Small to medium-sized enterprises (SMEs) are often targeted and may find themselves surprised, because they think their IT department (in-house or outsourced) has managed their software and licences. However, the IT department often architects the hardware but fails to include software and licences into the plans. Putting in a SAM practice ensures the business is correctly licensed.
SAM is an intentional exercise, practice or discipline that manages some of your business’s most valuable assets. There are many business benefits it offers.
Business benefits of SAM
Apart from the obvious benefits, licence compliance and mitigation of risk, SAM can also assist with better decision-making.
In some cases, businesses enter into an agreement with a software vendor and make an upfront commitment for licences.
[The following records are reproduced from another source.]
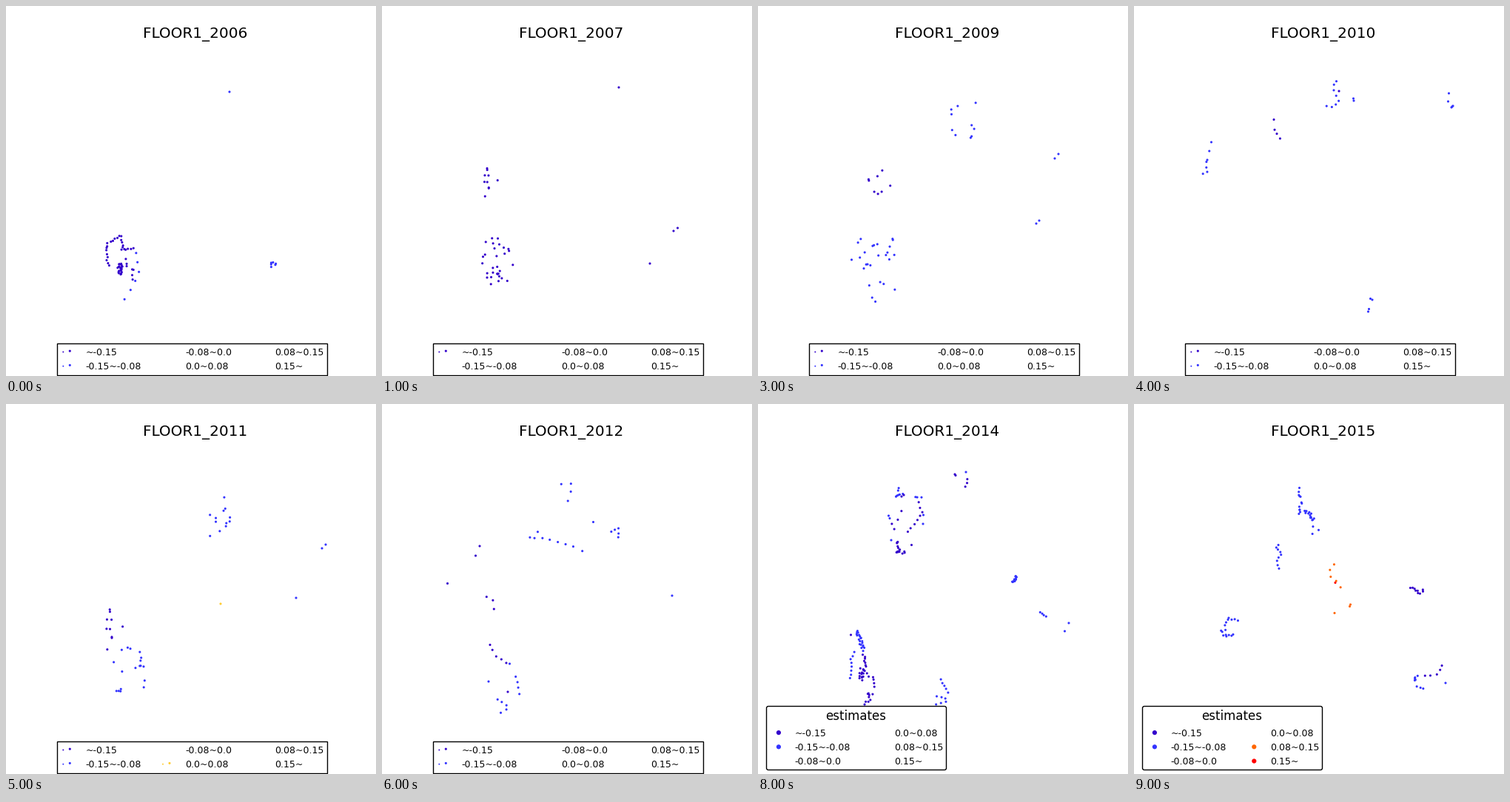
Write a matplotlib script that moves like this. It is 500x500 px and loops after 10000 ms.

```python
import numpy as np
import matplotlib.pyplot as plt
from matplotlib.animation import FuncAnimation
from matplotlib.patches import FancyBboxPatch, Rectangle

plt.rcParams["font.family"] = "DejaVu Sans"

SIZE, DPI = 500, 100
FIRST_YEAR = 2006
COLOURS = ["#3300cc", "#3333ff", "#4db8ff", "#ffcc33", "#ff6600", "#ff0000"]
LABELS = ["~-0.15", "-0.15~-0.08", "-0.08~0.0",
          "0.0~0.08", "0.08~0.15", "0.15~"]
DARK, BLUE, SKY, YELLOW, ORANGE, RED = range(6)

fig = plt.figure(figsize=(SIZE / DPI, SIZE / DPI), dpi=DPI, facecolor="white")
ax = fig.add_axes([0, 0, 1, 1])
shown = set()


def marks(xs, ys, colour, s=5, z=2):
    ax.scatter(xs, ys, s=s, c=colour, edgecolors="none", zorder=z)


def blob(kind, cx, cy, rx, ry, n):
    """Scatter n points inside an ellipse."""
    rng = np.random.default_rng(n + int(cx))
    a = rng.uniform(0, 2 * np.pi, n)
    r = np.sqrt(rng.uniform(0, 1, n))
    shown.add(kind)
    marks(cx + rx * r * np.cos(a), cy + ry * r * np.sin(a), COLOURS[kind])


def trail(kind, n, spread, *path):
    """Space n points evenly along a polyline x, y, x, y, ... with jitter."""
    xs, ys = np.array(path[::2], float), np.array(path[1::2], float)
    along = np.r_[0, np.cumsum(np.hypot(np.diff(xs), np.diff(ys)))]
    at = np.linspace(0, along[-1], n)
    dx, dy = np.random.default_rng(n + int(xs[0])).uniform(-spread, spread,
                                                           (2, n))
    shown.add(kind)
    marks(np.interp(at, along, xs) + dx, np.interp(at, along, ys) + dy,
          COLOURS[kind])


def dot(kind, x, y):
    trail(kind, 1, 0, x, y)


def pair(kind, x0, y0, x1, y1):
    trail(kind, 2, 0, x0, y0, x1, y1)


def year_2006():
    trail(DARK, 16, 1.5, 157, 316, 155, 310, 136, 322, 134, 330, 139, 350)
    trail(DARK, 9, 1.5, 158, 320, 157, 330, 171, 328)
    blob(DARK, 154, 355, 4, 8, 22)
    trail(DARK, 7, 2, 162, 341, 162, 353, 174, 355, 170, 370)
    trail(BLUE, 6, 1.5, 175, 333, 180, 361, 175, 371, 160, 395)
    blob(BLUE, 361, 350, 4, 4, 6)
    dot(BLUE, 302, 116)


def year_2007():
    blob(DARK, 155, 345, 24, 34, 30)
    blob(DARK, 150, 235, 18, 28, 10)
    pair(DARK, 399.5, 300, 394, 304)
    pair(DARK, 362, 348, 320, 110)


def year_2008():
    pair(BLUE, 346.5, 75, 333, 85)
    blob(BLUE, 137, 201, 9, 7, 9)
    pair(DARK, 139, 210, 137, 213)
    trail(BLUE, 3, 1.5, 173, 202, 174, 217)
    trail(DARK, 11, 1.5, 151, 241, 163, 249, 175, 248)
    pair(DARK, 172, 237, 180, 258)
    dot(BLUE, 137, 268.5)
    pair(BLUE, 168, 292, 174, 296)
    trail(BLUE, 4, 1, 245, 310, 257, 315)
    pair(BLUE, 352.5, 261.5, 355.5, 264)
    pair(BLUE, 372, 295.5, 376.5, 296)
    pair(BLUE, 393, 306, 388.5, 309.5)
    # large lower group
    trail(BLUE, 14, 2.5, 178, 346, 165, 355, 152, 369)
    trail(BLUE, 7, 2, 184, 352, 200, 357, 207, 370, 215, 369)
    trail(BLUE, 10, 2.5, 135, 376, 141, 388, 153, 396)
    blob(BLUE, 174, 379, 13, 13, 9)
    trail(BLUE, 13, 1.5, 176, 396, 180, 407, 200, 404)
    trail(BLUE, 4, 1, 207, 390, 218, 396)
    trail(DARK, 4, 1, 166, 403, 159, 418)
    trail(BLUE, 3, 1, 110.5, 430.5, 119.5, 417.5)
    pair(DARK, 121, 421, 117, 429)


def year_2009():
    blob(DARK, 165, 235, 16, 20, 8)
    blob(BLUE, 160, 350, 34, 50, 26)
    blob(BLUE, 280, 150, 24, 30, 10)
    pair(BLUE, 406, 200, 401, 206)
    pair(BLUE, 380, 290, 376, 294)


def year_2010():
    dot(DARK, 189, 153.5)
    trail(DARK, 3, 1, 190, 168, 197, 179)
    trail(BLUE, 8, 1.5, 272, 101, 268, 112, 276, 128, 271, 137, 261, 134)
    dot(DARK, 277, 115)
    pair(BLUE, 296.5, 125, 297, 128)
    pair(BLUE, 425.5, 118, 424.5, 129)
    trail(BLUE, 3, 0, 429, 137, 431, 135)
    trail(BLUE, 3, 0, 104.5, 184, 99, 208)
    trail(BLUE, 4, 1, 97, 211, 99, 223, 93, 227)
    pair(BLUE, 319.5, 395.5, 322, 397)
    pair(BLUE, 317.5, 409.5, 316.5, 413)


def year_2011():
    blob(DARK, 150, 300, 22, 40, 10)
    blob(BLUE, 165, 365, 26, 40, 18)
    blob(BLUE, 285, 150, 30, 30, 12)
    pair(BLUE, 432, 190, 427, 195)
    dot(BLUE, 392, 262)
    dot(YELLOW, 290, 270)


def year_2012():
    trail(BLUE, 4, 0.5, 242.5, 108, 258, 108, 251, 130.5)
    dot(BLUE, 285.5, 159.5)
    trail(BLUE, 5, 1, 309, 173, 319, 168, 320, 180)
    trail(BLUE, 9, 1.5, 209, 173, 197, 181, 227, 182, 258, 193, 270, 198)
    pair(DARK, 132, 192, 126.5, 205)
    dot(DARK, 88.5, 242.5)
    trail(DARK, 3, 0.5, 141, 261, 150, 262.5, 151.5, 277.5)
    trail(DARK, 5, 1, 146, 325.5, 152, 339, 168, 350)
    dot(DARK, 170, 389)
    pair(BLUE, 172.5, 351, 144, 375)
    trail(BLUE, 4, 1.5, 181.5, 369, 186, 392.5)
    trail(BLUE, 5, 1.5, 157.5, 399, 170, 410, 162, 417)
    dot(BLUE, 392, 259)


def year_2013():
    # upper right wing
    trail(BLUE, 12, 2, 327, 100, 324, 110, 335, 111, 329, 120, 339, 126)
    trail(BLUE, 6, 1.5, 352, 124, 358, 118, 367, 132, 370, 142)
    trail(DARK, 8, 1.5, 352, 133, 362, 139, 356, 144, 359, 155)
    blob(DARK, 338, 156, 11, 10, 20)
    trail(DARK, 9, 2, 350, 173, 355, 167, 357, 173)
    blob(DARK, 332, 187, 13, 13, 30)
    dot(DARK, 310, 193)
    trail(DARK, 6, 1.5, 372, 179, 375, 184, 366, 190)
    trail(BLUE, 8, 1, 384, 189, 380, 201, 370, 203, 371, 193)
    pair(BLUE, 282, 156, 284, 158)
    pair(BLUE, 279.5, 176.5, 281, 180)
    trail(BLUE, 4, 0.5, 324, 205, 330, 204)
    pair(BLUE, 320, 219.5, 325, 221)
    pair(BLUE, 313, 232, 297, 246)
    trail(BLUE, 12, 1.5, 363, 229, 347, 223, 341, 234)
    trail(BLUE, 4, 2, 352, 238, 334, 246)
    trail(BLUE, 18, 1, 318, 271, 329, 250)
    trail(BLUE, 4, 1, 299, 287, 304, 286, 303, 299)
    dot(SKY, 292, 301.5)
    # lower left wing
    pair(BLUE, 115, 325, 118, 321)
    trail(BLUE, 9, 1.5, 145, 309, 134, 311, 138, 320, 138, 334)
    blob(BLUE, 158, 324, 8, 13, 26)
    trail(BLUE, 3, 1.5, 170, 311, 176, 315)
    pair(BLUE, 183.5, 294, 185.5, 297)
    blob(BLUE, 187, 313, 5, 7, 12)
    trail(BLUE, 8, 1.5, 202, 305, 209, 314, 204, 322, 211, 335, 210, 349)
    dot(DARK, 202.5, 352)
    trail(BLUE, 9, 3, 180, 333, 185, 340, 177, 344, 187, 359)
    trail(BLUE, 12, 2, 170, 358, 161, 365, 161, 382, 152, 399, 155, 411)
    trail(BLUE, 6, 1.5, 178, 370, 181, 386, 181, 401)
    trail(BLUE, 5, 1.5, 203, 366, 193, 368, 196, 376)
    trail(BLUE, 6, 1.5, 208, 386, 207, 397, 197, 400)
    trail(BLUE, 6, 0.5, 167, 405, 168, 429)
    blob(BLUE, 190, 422, 7, 9, 13)


def year_2014():
    dot(BLUE, 281, 92)
    pair(DARK, 266, 95, 267, 96.5)
    trail(DARK, 3, 1, 283, 102, 281, 111)
    trail(BLUE, 7, 1.5, 189, 114, 190, 121, 185, 124, 197, 121)
    pair(DARK, 194, 125, 197, 123)
    trail(BLUE, 3, 1, 212, 125, 220, 127)
    trail(DARK, 8, 1, 217, 133, 222, 149, 202, 173)
    pair(BLUE, 223.5, 150, 223, 162)
    pair(BLUE, 176.5, 151, 178, 154.5)
    trail(DARK, 4, 1, 193, 145, 186, 161, 179, 161, 184, 170)
    dot(BLUE, 180, 184)
    trail(DARK, 15, 1.5, 188, 185, 191, 198, 186, 200, 199, 201)
    dot(DARK, 207.5, 190.5)
    blob(BLUE, 347, 238, 4, 7, 12)
    trail(BLUE, 4, 0.5, 381.5, 281, 389, 287)
    pair(BLUE, 420, 296, 414.5, 307)
    # lower groups
    trail(BLUE, 20, 2.5, 134, 306, 137, 316, 142, 332)
    trail(BLUE, 8, 1, 130, 336, 125, 345, 126, 358, 125, 371)
    dot(DARK, 125.5, 312)
    trail(DARK, 7, 1.5, 143, 340, 145, 354)
    blob(DARK, 140, 365, 3.5, 10, 14)
    trail(DARK, 7, 1.5, 145, 361, 151, 368, 156, 368, 156, 381)
    trail(DARK, 9, 1.5, 154, 391, 148, 390, 152, 400, 144, 405)
    trail(BLUE, 5, 1, 247, 372, 252, 383, 257, 390)
    trail(BLUE, 6, 1, 241, 395, 250, 396, 256, 402, 241, 406)


def year_2015():
    trail(BLUE, 12, 2.5, 222, 115, 225, 125, 225, 138, 221, 150)
    trail(BLUE, 14, 2, 231, 144, 238, 149, 243, 158)
    trail(BLUE, 3, 0.5, 242, 166, 250, 170, 241.5, 175.5)
    trail(BLUE, 9, 1, 195, 190, 191, 195, 201, 203, 194, 210, 195, 223)
    trail(BLUE, 8, 1.5, 139, 293, 127, 290, 123, 304)
    trail(BLUE, 8, 1.5, 119, 307, 122, 313, 133, 312)
    trail(ORANGE, 5, 1, 269.5, 216.5, 263, 230, 279, 247)
    pair(ORANGE, 292.5, 271, 291.5, 273.5)
    dot(ORANGE, 271, 282.5)
    dot(RED, 272, 241.5)
    trail(DARK, 9, 1.5, 372.5, 248, 379, 250, 385, 256, 391.5, 252)
    trail(DARK, 5, 1, 415.5, 353, 411, 365, 393, 368)
    blob(BLUE, 382, 370, 4, 5, 5)
    trail(BLUE, 3, 1, 382.5, 381, 391.5, 384)
    dot(BLUE, 421, 377)


YEARS = [year_2006, year_2007, year_2008, year_2009, year_2010,
         year_2011, year_2012, year_2013, year_2014, year_2015]


def label(x, y, text, size=9, ha="left"):
    ax.text(x, y, text, fontsize=size, ha=ha, va="baseline", zorder=5)


def wide_legend():
    ax.add_patch(Rectangle((69, 456), 365, 43, fc="white", ec="black",
                           lw=1, zorder=3))
    for kind, text in enumerate(LABELS):
        x = (107.3, 242, 363)[kind // 2]
        y = 472 + 19.2 * (kind % 2)
        label(x, y, text)
        if kind in shown:
            marks([x - 30], [y - 4.5], COLOURS[kind], 2, 4)
            marks([x - 21], [y - 5.8], COLOURS[kind], 5, 4)


def titled_legend():
    ax.add_patch(FancyBboxPatch((11.5, 408.5), 243, 86, fc="white",
                                ec="black", lw=1, zorder=3,
                                boxstyle="round,pad=0,rounding_size=2.5"))
    label(132.5, 427, "estimates", 12, "center")
    for kind, text in enumerate(LABELS):
        x = (49.8, 184.2)[kind // 3]
        y = 448.8 + 19.2 * (kind % 3)
        label(x, y, text)
        if kind in shown:
            marks([x - 21.9], [y - 4.7], COLOURS[kind], 20, 4)


def draw(i):
    ax.clear()
    ax.set_xlim(0, SIZE)
    ax.set_ylim(SIZE, 0)
    ax.axis("off")
    shown.clear()
    YEARS[i]()
    year = FIRST_YEAR + i
    label(255.25, 43, f"FLOOR1_{year}", 14.4, "center")
    if year < 2014:
        wide_legend()
    else:
        titled_legend()
    return []


anim = FuncAnimation(fig, draw, frames=len(YEARS), interval=1000,
                     init_func=lambda: draw(0), repeat=True, repeat_delay=0)
plt.show()
```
This seems like a great decision because of potential discounts and other benefits. The unfortunate thing is that, sometimes, businesses don’t end up getting around to deploying the software they have purchased right away. In this way, businesses can then find themselves in possession of licences they are not using.
When businesses understand their environment, it puts them in a better position to negotiate with software vendors. They are less likely to be sold unnecessary products or licences and, knowing their exact needs, they can demand better price points based on actual rather than presumed quantities. Implementing SAM can help inform you to make insightful licensing decisions.
SAM helps organisations to know what they have so they don’t overspend or waste expensive software investments.